over defense counsel's objection. The court also denied
defense counsel's request for a "readback" of
Dr. Sein's testimony and counsel's request that the
jury be informed that it could request such a readback.
Instead, the court instructed the jurors to rely on their
memory, notes, and Dr. Sein's report. On the fourth day
of deliberations, the jury returned a verdict of guilty on
all three counts. Vázquez-Soto then renewed his Rule
29 motion and moved for a new trial under Rule 33,
see Fed. R. Crim. P. 29(c), 33, which the court
denied. This appeal followed.
appeal, Vázquez-Soto argues that (1) the evidence
introduced at trial was insufficient to support his
convictions, (2) the Facebook photos should not have been
admitted into evidence, and (3) the district court should
have provided the jury with a transcript or readback of Dr.
Sein's testimony, or, in the alternative, informed the
jury that it could request a readback. We consider each
argument in turn.
review a challenge to the sufficiency of the evidence de
novo, taking the evidence in the light most favorable to the
jury's verdict. United States v. Santos-Soto,
799 F.3d 49, 56-57 (1st Cir. 2015). "The verdict must
stand unless the evidence is so scant that a rational
factfinder could not conclude that the government proved
all the essential elements of the charged crime

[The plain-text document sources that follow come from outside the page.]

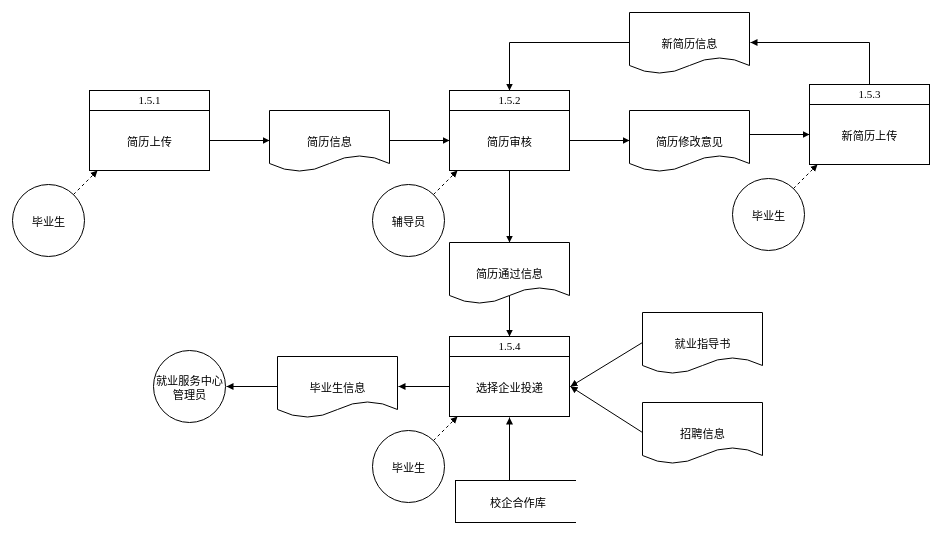
<!DOCTYPE html>
<html lang="zh-CN">
<head>
<meta charset="utf-8">
<title>简历投递流程图</title>
<style>
:root { --ink: #000; --paper: #fff; }
* { box-sizing: border-box; margin: 0; }
body { background: var(--paper); overflow: hidden; }
.diagram {
  position: relative; width: 942px; height: 535px; overflow: hidden;
  background: var(--paper); color: var(--ink);
  font: 11.2px/14px "Noto Sans CJK SC", "Noto Sans", sans-serif;
  text-align: center; white-space: nowrap;
}
.connectors { position: absolute; inset: 0; }
.connectors .flow { fill: none; stroke: var(--ink); }
.connectors .role { stroke-dasharray: 3 3; }
.node {
  position: absolute; left: var(--x); top: var(--y);
  display: flex; align-items: center; justify-content: center;
}
.process {
  width: 121px; height: 81px; flex-direction: column; align-items: stretch;
  border: 1px solid var(--ink); background: var(--paper);
}
.process .number {
  height: 20px; border-bottom: 1px solid var(--ink);
  font: 11px/19px "Liberation Serif", serif;
}
.process .title { flex: 1; display: flex; align-items: center; justify-content: center; }
.document { width: 121px; height: 61px; }
.document svg { position: absolute; inset: 0; overflow: visible; }
.document span { position: relative; }
.actor { width: 73px; height: 73px; border: 1px solid var(--ink); border-radius: 50%; background: var(--paper); }
.store { width: 121px; height: 43px; border: 1px solid var(--ink); border-right: 0; padding-right: 0; padding-left: 4px; }
</style>
</head>
<body>
<main class="diagram">
  <svg class="connectors" width="942" height="535" viewBox="0 0 942 535" aria-hidden="true">
    <defs>
      <marker id="arrow" markerUnits="userSpaceOnUse" markerWidth="8" markerHeight="8" refX="7" refY="4" orient="auto">
        <polygon points="0,0.5 7,4 0,7.5"/>
      </marker>
      <path id="sheet" d="M0 0H120V53Q90 38 60 53Q30 68 0 53Z" fill="#fff" stroke="#000"/>
    </defs>
    <g class="flow" transform="translate(.5 .5)" marker-end="url(#arrow)">
      <g class="main">
        <path d="M209 140H269" marker-end="url(#arrow)"/>
        <path d="M389 140H449" marker-end="url(#arrow)"/>
        <path d="M569 140H629" marker-end="url(#arrow)"/>
        <path d="M749 134H809" marker-end="url(#arrow)"/>
        <path d="M869 84V42H750" marker-end="url(#arrow)"/>
        <path d="M629 42H509V90" marker-end="url(#arrow)"/>
        <path d="M509 170V242" marker-end="url(#arrow)"/>
        <path d="M509 295V336" marker-end="url(#arrow)"/>
        <path d="M449 386H398" marker-end="url(#arrow)"/>
        <path d="M277 386H226" marker-end="url(#arrow)"/>
        <path d="M642 342L570 386" marker-end="url(#arrow)"/>
        <path d="M642 432L570 386" marker-end="url(#arrow)"/>
        <path d="M509 480V417" marker-end="url(#arrow)"/>
      </g>
      <g class="role">
        <path d="M73 194L97 170" marker-end="url(#arrow)"/>
        <path d="M433 194L457 170" marker-end="url(#arrow)"/>
        <path d="M793 188L817 164" marker-end="url(#arrow)"/>
        <path d="M433 440L457 416" marker-end="url(#arrow)"/>
      </g>
    </g>
  </svg>

  <section class="node process" style="--x:89px;--y:90px"><div class="number">1.5.1</div><div class="title">简历上传</div></section>
  <section class="node process" style="--x:449px;--y:90px"><div class="number">1.5.2</div><div class="title">简历审核</div></section>
  <section class="node process" style="--x:809px;--y:84px"><div class="number">1.5.3</div><div class="title">新简历上传</div></section>
  <section class="node process" style="--x:449px;--y:336px"><div class="number">1.5.4</div><div class="title">选择企业投递</div></section>

  <div class="node document" style="--x:269px;--y:110px"><svg width="121" height="61"><use href="#sheet" x=".5" y=".5"/></svg><span>简历信息</span></div>
  <div class="node document" style="--x:629px;--y:110px"><svg width="121" height="61"><use href="#sheet" x=".5" y=".5"/></svg><span>简历修改意见</span></div>
  <div class="node document" style="--x:629px;--y:12px"><svg width="121" height="61"><use href="#sheet" x=".5" y=".5"/></svg><span>新简历信息</span></div>
  <div class="node document" style="--x:449px;--y:242px"><svg width="121" height="61"><use href="#sheet" x=".5" y=".5"/></svg><span>简历通过信息</span></div>
  <div class="node document" style="--x:277px;--y:356px"><svg width="121" height="61"><use href="#sheet" x=".5" y=".5"/></svg><span>毕业生信息</span></div>
  <div class="node document" style="--x:642px;--y:312px"><svg width="121" height="61"><use href="#sheet" x=".5" y=".5"/></svg><span>就业指导书</span></div>
  <div class="node document" style="--x:642px;--y:402px"><svg width="121" height="61"><use href="#sheet" x=".5" y=".5"/></svg><span>招聘信息</span></div>

  <div class="node actor" style="--x:12px;--y:184px">毕业生</div>
  <div class="node actor" style="--x:372px;--y:184px">辅导员</div>
  <div class="node actor" style="--x:732px;--y:178px">毕业生</div>
  <div class="node actor" style="--x:372px;--y:430px">毕业生</div>
  <div class="node actor" style="--x:153px;--y:350px">就业服务中心<br>管理员</div>

  <div class="node store" style="--x:455px;--y:480px">校企合作库</div>
</main>
</body>
</html>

beyond a reasonable doubt." United States v.
Rodríguez-Vélez, 597 F.3d 32, 39 (1st Cir.